Tutoring as a tradable 

Via the Emirates Economist, we learn that student tutoring, including the free tutoring required under No Child Left Behind to the children of low-income families that are in underperforming schools, is being outsourced. To the surprise of no one, teacher unions are displeased. Interested Participant notes:
The teachers unions express a variety of complaints about tutoring being performed by foreign companies. They include concerns that the tutors are not familiar with applicable standards, that the student doesn't know the tutor is on the other side of the world, that tutors don't have to be licensed, and that there is no way to monitor the tutors. Their arguments are fairly weak if desired results are achieved on proficiency tests which remains to be determined. Strictly from an economic standpoint, hiring American teachers as tutors is not as attractive as employing Indian tutors. A college-educated, full-time Indian tutor can be hired for a mere $230 per month.
The money involved is around $2 billion, so you can understand why the unions are unhappy. Emirates Economist's John Chilton argues that the complaints one could make about outsourced tutoring would be stronger for the "more respected" distance learning.
Here we give students permission to go to summer school elsewhere and get transfer credit. But we sure don't let give them transfer credit for course taught by distance learning -- regardless of the quality of the school.

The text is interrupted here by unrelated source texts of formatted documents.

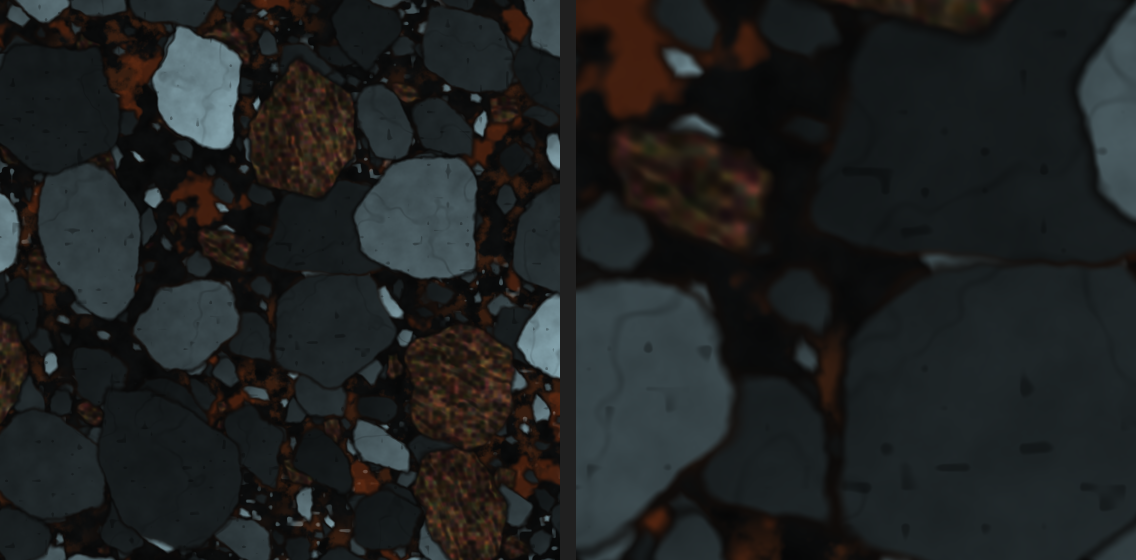
Left: the whole. Right: its middle third, enlarged.
Give the GLSL for this texture, as a Shadertoy shader.

```glsl
// Sandstone thin section in polarised light: blue-grey angular grains in a dark rusty matrix.

#define COARSE_CELLS 4.2                     // cells per canvas for the largest grains
#define LAYERS 4                             // grain sizes, from fine to coarse
#define SIDES 7                              // flat sides per grain
#define LEAN -0.85                           // preferred direction of the long axis
#define SOFTNESS 0.0035                      // half width of grain edges
#define RUSTY_SHARE 0.13                     // fraction of fibrous brown grains
#define MATRIX vec3(0.036, 0.040, 0.041)
#define QUARTZ vec3(0.81, 1.0, 1.06)
#define RUST vec3(0.24, 0.125, 0.065)
#define ORANGE vec3(0.44, 0.18, 0.07)
#define FIBRE_DARK vec3(0.075, 0.055, 0.045)
#define FIBRE_LIGHT vec3(0.40, 0.27, 0.17)

// Integer hash: three values in 0..1 per lattice point
vec3 hash(vec3 p) {
    uvec3 v = uvec3(ivec3(floor(p)) + 4096);
    v = v * 1664525u + 1013904223u;
    v.x += v.y * v.z; v.y += v.z * v.x; v.z += v.x * v.y;
    v ^= v >> 16u;
    v.x += v.y * v.z; v.y += v.z * v.x; v.z += v.x * v.y;
    return vec3(v & 0xffffu) / 65535.0;
}

vec3 noise3(vec2 p, float seed) {
    vec2 i = floor(p), f = fract(p);
    f = f * f * (3.0 - 2.0 * f);
    vec3 low = mix(hash(vec3(i, seed)), hash(vec3(i + vec2(1, 0), seed)), f.x);
    vec3 high = mix(hash(vec3(i + vec2(0, 1), seed)), hash(vec3(i + 1.0, seed)), f.x);
    return mix(low, high, f.y);
}

vec3 fbm(vec2 p, float seed) {
    vec3 sum = vec3(0);
    float weight = 0.533;
    for (int k = 0; k < 4; k++) {
        sum += weight * noise3(p, seed + float(k));
        p = mat2(1.6, 1.2, -1.2, 1.6) * p;
        weight *= 0.5;
    }
    return sum;
}

float smoothMax(float a, float b, float k) {
    float m = max(k - abs(a - b), 0.0) / k;
    return max(a, b) + 0.25 * m * m * k;
}

// Irregular convex polygon with slightly worn corners
float grainDistance(vec2 p, float radius, vec2 cell, float seed) {
    float d = -2.0 * radius;
    for (int k = 0; k < SIDES; k++) {
        vec3 h = hash(vec3(cell, seed + float(k)));
        float a = 6.2832 * (float(k) + 0.7 * h.x) / float(SIDES);
        d = smoothMax(d, dot(p, vec2(cos(a), sin(a))) - radius * (0.72 + 0.45 * h.y), 0.15 * radius);
    }
    return d;
}

// Dark cement with rusty patches, orange stains and pale specks
vec3 matrixColour(vec2 uv) {
    vec3 broad = fbm(uv * 4.5, 20.0), fine = fbm(uv * 45.0, 30.0);
    vec3 colour = MATRIX * (0.45 + 1.1 * fine.x);
    float patches = smoothstep(0.50, 0.66, broad.x);
    colour = mix(colour, RUST, 0.85 * patches * smoothstep(0.42, 0.72, fine.y));
    colour = mix(colour, ORANGE, 0.55 * smoothstep(0.66, 0.76, fbm(uv * 14.0, 40.0).x));
    float specks = smoothstep(0.68, 0.92, noise3(uv * 95.0, 50.0).x);
    return colour + 0.28 * QUARTZ * specks * smoothstep(0.47, 0.64, broad.y);
}

vec3 fibreColour(vec2 uv, vec2 local) {
    vec3 grit = noise3(uv * 130.0, 60.0);
    float strand = noise3(local * vec2(45.0, 150.0), 61.0).x;
    float light = mix(strand, grit.x, 0.45);
    vec3 colour = mix(FIBRE_DARK, FIBRE_LIGHT, light * light);
    return colour * (0.75 + 0.5 * noise3(uv * 130.0, 62.0)) * (0.7 + 0.6 * noise3(uv * 18.0, 63.0).x);
}

// Mottled quartz with uneven extinction, hairline cracks and small pits
vec3 quartzColour(vec2 uv, vec2 local, float radius, float tone) {
    float light = 0.085 + 0.08 * tone + 0.42 * pow(tone, 4.0);
    vec3 mottle = fbm(uv * 38.0, 70.0);
    light *= 0.85 + 0.3 * mottle.x + 0.1 * clamp(local.x / radius, -1.0, 1.0);
    float crack = 1.0 - smoothstep(0.0, 0.02, abs(fbm(uv * 7.0, 80.0).x - 0.5));
    float pits = smoothstep(0.86, 0.97, noise3(uv * 85.0, 90.0).x);
    return QUARTZ * light * (1.0 - 0.22 * crack * mottle.y - 0.3 * pits);
}

void mainImage(out vec4 fragColor, in vec2 fragCoord) {
    vec2 uv = fragCoord / iResolution.y;
    vec2 warped = uv + 0.022 * (fbm(uv * 22.0, 10.0).xy - 0.5);
    vec3 colour = matrixColour(uv);

    // Fine grains first, so that coarse ones cover them
    for (int layer = 0; layer < LAYERS; layer++) {
        float size = float(layer) / float(LAYERS - 1);
        float cells = COARSE_CELLS * pow(1.95, float(LAYERS - 1 - layer));
        float seed = 100.0 + 20.0 * float(layer);
        for (int n = 0; n < 9; n++) {
            vec2 cell = floor(warped * cells) + vec2(n % 3, n / 3) - 1.0;
            vec3 place = hash(vec3(cell, seed + 10.0)), kind = hash(vec3(cell, seed + 11.0));
            // Lattice sequences keep the shares of tones even
            float presence = fract(dot(cell, vec2(0.4142, 0.7321)) + 0.3 * kind.x);
            if (presence > mix(0.3, 0.78, size)) continue;
            float tone = fract(dot(cell, vec2(0.7549, 0.5698)) + 0.25 * kind.y + 0.37 * size);

            float radius = mix(0.27, 0.46, size) * (0.75 + 0.5 * place.z) * mix(1.08, 0.85, tone) / cells;
            float angle = LEAN + 1.7 * (kind.x - 0.5);
            vec2 p = warped - (cell + 0.2 + 0.6 * place.xy) / cells;
            vec2 local = mat2(cos(angle), -sin(angle), sin(angle), cos(angle)) * p;
            float stretch = mix(1.0, 1.35, kind.y);
            float d = grainDistance(local / vec2(stretch, 1.0 / stretch), radius, cell, seed);
            if (d > 0.012) continue;

            vec3 rim = mix(MATRIX * 0.7, RUST, 0.35 * kind.x * noise3(uv * 30.0, 95.0).x);
            colour = mix(colour, rim, 0.8 * (1.0 - smoothstep(0.0, 0.010, d)));
            vec3 grain = kind.z < RUSTY_SHARE ? fibreColour(uv, local) : quartzColour(uv, local, radius, tone);
            colour = mix(colour, grain, 1.0 - smoothstep(-SOFTNESS, SOFTNESS, d));
        }
    }
    fragColor = vec4(colour, 1.0);
}
```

It's way too easy and affordable for some of our students to commit identity fraud.
In no small part, that's because the Indian-tutored students are tested by the receiving institution, whereas the distance-taught are not.